### [The input]
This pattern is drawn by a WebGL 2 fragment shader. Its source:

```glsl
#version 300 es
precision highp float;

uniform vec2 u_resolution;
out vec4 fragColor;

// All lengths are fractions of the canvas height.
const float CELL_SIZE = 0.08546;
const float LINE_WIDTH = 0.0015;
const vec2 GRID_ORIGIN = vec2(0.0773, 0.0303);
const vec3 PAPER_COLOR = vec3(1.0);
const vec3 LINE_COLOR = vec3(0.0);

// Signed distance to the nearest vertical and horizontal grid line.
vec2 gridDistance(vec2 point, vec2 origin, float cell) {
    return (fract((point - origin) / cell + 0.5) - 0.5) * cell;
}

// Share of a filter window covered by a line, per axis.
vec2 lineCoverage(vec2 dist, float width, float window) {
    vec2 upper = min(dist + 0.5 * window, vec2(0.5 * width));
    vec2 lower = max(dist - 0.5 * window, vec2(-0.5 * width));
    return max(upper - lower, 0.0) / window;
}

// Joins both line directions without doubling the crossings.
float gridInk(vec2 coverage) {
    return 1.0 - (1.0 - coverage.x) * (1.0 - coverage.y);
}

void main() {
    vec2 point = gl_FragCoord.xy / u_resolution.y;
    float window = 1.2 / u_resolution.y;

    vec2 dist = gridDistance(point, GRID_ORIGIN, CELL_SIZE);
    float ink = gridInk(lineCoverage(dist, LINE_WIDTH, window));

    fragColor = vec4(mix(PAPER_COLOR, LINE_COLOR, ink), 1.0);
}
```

### [Work to complete]
Please retype each entry above exactly as it is written.

### [Task response]
This pattern is drawn by a WebGL 2 fragment shader. Its source:

```glsl
#version 300 es
precision highp float;

uniform vec2 u_resolution;
out vec4 fragColor;

// All lengths are fractions of the canvas height.
const float CELL_SIZE = 0.08546;
const float LINE_WIDTH = 0.0015;
const vec2 GRID_ORIGIN = vec2(0.0773, 0.0303);
const vec3 PAPER_COLOR = vec3(1.0);
const vec3 LINE_COLOR = vec3(0.0);

// Signed distance to the nearest vertical and horizontal grid line.
vec2 gridDistance(vec2 point, vec2 origin, float cell) {
    return (fract((point - origin) / cell + 0.5) - 0.5) * cell;
}

// Share of a filter window covered by a line, per axis.
vec2 lineCoverage(vec2 dist, float width, float window) {
    vec2 upper = min(dist + 0.5 * window, vec2(0.5 * width));
    vec2 lower = max(dist - 0.5 * window, vec2(-0.5 * width));
    return max(upper - lower, 0.0) / window;
}

// Joins both line directions without doubling the crossings.
float gridInk(vec2 coverage) {
    return 1.0 - (1.0 - coverage.x) * (1.0 - coverage.y);
}

void main() {
    vec2 point = gl_FragCoord.xy / u_resolution.y;
    float window = 1.2 / u_resolution.y;

    vec2 dist = gridDistance(point, GRID_ORIGIN, CELL_SIZE);
    float ink = gridInk(lineCoverage(dist, LINE_WIDTH, window));

    fragColor = vec4(mix(PAPER_COLOR, LINE_COLOR, ink), 1.0);
}
```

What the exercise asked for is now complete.